My first visit to Saison was almost a year ago.  I decided I needed to pay another visit soon after they reopened in a new location with a new format (hence the version 2.0).  I was really looking forward to the meal as my past visit was one of my favorite food experiences.  Last time, I had signed up for the Chef’s Counter experience, which was about 22 courses with wine pairings.  For this visit, there was just one menu option (although you can eat at the bar with an abbreviated menu) with a choice of taking the wine parings or not.

The new space is very open, with a large open kitchen, high ceilings and original brickwork.  They only seat 18 for dinner, although it is done in shifts.

When I arrived, they were not ready to seat me yet, so I sat in the bar and looked at the drink offerings.  There were separate menus for wine and for specialty cocktails. 

For the full write-up, click here.

Saison — San Francisco (5/2012)



Saison has gone from a pop-up restaurant to a two-star Michelin establishment in two years.  The focus is fire and ember cooking, cutting-edge techniques and local-sourced ingredients.  It is located in a non-descript industrial part of the city, away from downtown towards the Mission.  Since I was not traveling this holiday weekend, I decided to take a food journey instead.  It was quite a journey.  The restaurant is small.  The menu is created daily and is a set sequence of dishes (I believe about 10+).  They are all small plates.  It’s not a molecular cuisine restaurant.  However, the chef uses some of the techniques, not as gimmicks, but as a means to add the right amount of flavor and texture to the dish.  You can also opt to sit at one of the four Chef’s Counter seats, located on the other side of the kitchen.  For the price, your look directly into the kitchen and receive 20+ courses, plus wine pairings (tax and tip are also included and are paid with the reservation).  That was the journey I chose.  


For the full write-up, click here.

Sons and Daughters Visit 2 — San Francisco (4/2012)



Again, I managed to get in with a last-minute reservation made the same morning for an early dinner.  My prior visit was before they received their Michelin star.  Their menu approach has changed a little since the last visit.  Instead of pairs of choices, they offer a tasting menu for the season.  On the flip side, they offer a vegetarian tasting menu, where any meats/fish/shellfish ingredients are substituted.  Otherwise, the menus are very similar.  They also let me switch out parallel items from the vegetarian menu to the regular menu.  I swapped the mussel course and the pork belly course, but otherwise I was on the regular menu.


For the full write-up, click here.

Frances — San Francisco (9/2011)

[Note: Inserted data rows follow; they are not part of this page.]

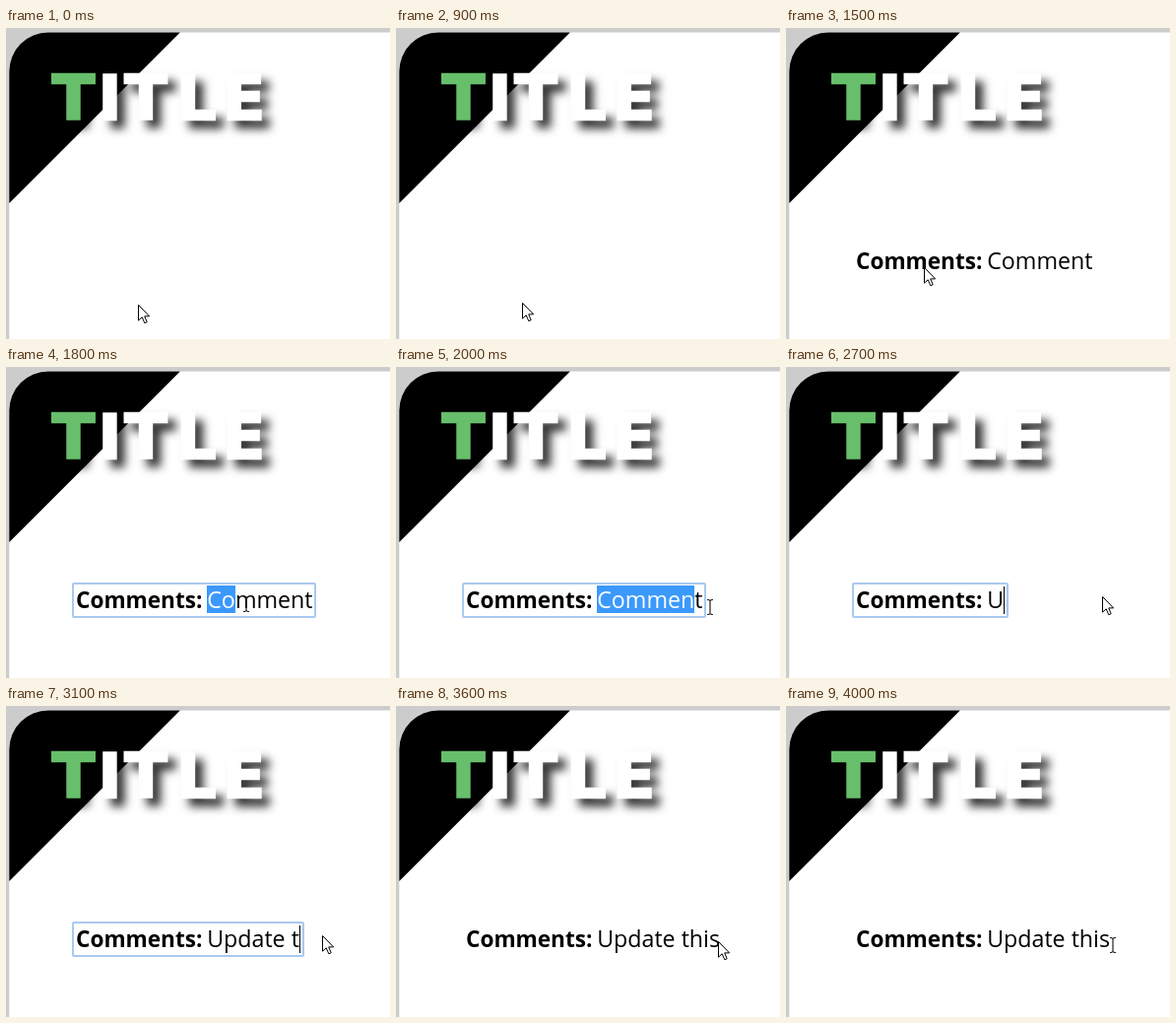
Animation of 390x316 px, one loop 4600 ms. Source, as an HTML page:

```html
<!DOCTYPE html>
<html lang="en">
<head>
<meta charset="utf-8">
<title>Inline edit</title>
<style>
  html, body { margin: 0; width: 100%; height: 100%; overflow: hidden; background: #ccc; }
  #stage { position: relative; width: 390px; height: 316px; overflow: hidden; }
  svg { position: absolute; left: 0; top: 0; }
  #title {
    font: bold 63px "DejaVu Sans", sans-serif;
    fill: #fff; stroke: #fff; stroke-width: 2.6px;
    filter: drop-shadow(8px 8px 5px rgba(0, 0, 0, .8));
  }
  #title tspan { fill: #67bf6b; stroke: #67bf6b; }
  #field {
    position: absolute; left: 67px; top: 219px; height: 32px;
    padding: 0 2px; border: 2px solid transparent; border-radius: 2px;
    font: 23.2px/31px "Open Sans", "Noto Sans", sans-serif;
    color: #000; white-space: pre;
  }
  #field.focus { border-color: #a9c9ef; }
  #field b { font-size: 22.6px; margin-right: 4.8px; }
  #field span { display: inline-block; line-height: 28px; }
  #picked { background: #3c99fc; color: #fff; }
  #caret { width: 1px; height: 28px; background: #000; vertical-align: top; margin-top: 2px; }
</style>
</head>
<body>
<div id="stage">
  <svg width="390" height="316">
    <path d="M3.3 316V44A39.5 39.5 0 0 1 42.8 4.5H390V316Z" fill="#fff"/>
    <path d="M3.3 178V44A39.5 39.5 0 0 1 42.8 4.5H176.8Z"/>
    <text id="title" y="93" x="47 93.8 120.5 173.3 220"><tspan>T</tspan>ITLE</text>
  </svg>
  <div id="field"><b>Comments:</b><span id="picked"></span><span id="rest"></span><span id="caret"></span></div>
  <svg width="390" height="316">
    <g id="pointer">
      <path id="arrow" d="M.5 .5V16.2L4.2 12.8L6.8 18.8L9.2 17.7L6.7 11.9H11.6Z" fill="#fff" stroke="#000"/>
      <path id="beam" d="M-2 -7.5H-.5L1 -6.5L2.5 -7.5H4M1 -6.5V6.5M-2 7.5H-.5L1 6.5L2.5 7.5H4" fill="none" stroke="#222" stroke-width="1.2"/>
    </g>
  </svg>
</div>
<script>
const LOOP = 4600, TICK = 100;
const $ = id => document.getElementById(id);

// time, x, y
const path = [
  [0, 134, 281], [800, 134, 281], [900, 128, 279], [1200, 130, 264],
  [1500, 140, 243], [1700, 205, 240], [2000, 318, 244], [2200, 323, 240],
  [2500, 321, 233], [3300, 321, 233], [3800, 331, 243]
];

// time, text, selected letters
const edits = [
  [0, "Comment", 0], [1800, "Comment", 2], [1900, "Comment", 4],
  [2000, "Comment", 6], [2100, "Comment", 7], [2600, "", 0],
  [2700, "U", 0], [2800, "Up", 0], [2900, "Upda", 0],
  [3000, "Update", 0], [3100, "Update t", 0], [3200, "Update this", 0]
];

const within = (t, from, to) => t >= from && t < to;
const clamp = v => Math.min(1, Math.max(0, v));
const latest = (rows, t) => rows.filter(r => r[0] <= t).pop();

function place(t) {
  const a = latest(path, t);
  const b = path[path.indexOf(a) + 1] || a;
  const k = a === b ? 0 : (t - a[0]) / (b[0] - a[0]);
  return [1, 2].map(i => Math.round(a[i] + (b[i] - a[i]) * k));
}

function show(el, on) {
  el.style.display = on ? "" : "none";
}

function draw(t) {
  const [, text, count] = latest(edits, t);
  const beam = within(t, 1700, 2300) || t >= 3700;
  $("picked").textContent = text.slice(0, count);
  $("rest").textContent = text.slice(count);
  $("field").style.opacity = clamp((t - 1100) / 200);
  $("field").classList.toggle("focus", within(t, 1700, 3600));
  show($("caret"), within(t, 2600, 3600));
  show($("beam"), beam);
  show($("arrow"), !beam);
  $("pointer").setAttribute("transform", `translate(${place(t)})`);
}

const start = performance.now();
function loop() {
  const t = (performance.now() - start) % LOOP;
  draw(Math.floor(t / TICK) * TICK);
  requestAnimationFrame(loop);
}
loop();
</script>
</body>
</html>
```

Frances in SF has been much written about.  It’s a tough table to get.  It’s a small place.  But I managed to grab a slot on in advance on a Thursday night (about a month in advance) at opening time (right after work for me), so it worked out.  Below is the menu.  I am not sure why the bouches are a different section than appetizers since I discovered they are not any smaller a serving.  They do not have the tasting menu format, so I kind of created my own as I was not highly interested in getting an entrée that would cut back on the different things I could order.  I probably ordered too much food since the portions were not “tasting menu size.”  Also, I learned that a lot of thought goes into a true tasting menu – it’s not just a collection of small plates.  There are considerations of texture, flavor, temperature and appearance that go into the selection and presentation of such a collection of dishes that affects the quality of the experience.  In this case, the offerings I selected appealed to me, but they were kind of all a similar texture and were delivered in the order they appear on the menu, resulting in a less than optimal experience for me.  The food certainly was good and local-sourced as much as possible.  So it’s definitely worth the effort to visit this Michelin one-star restaurant.

For full write-up, click here.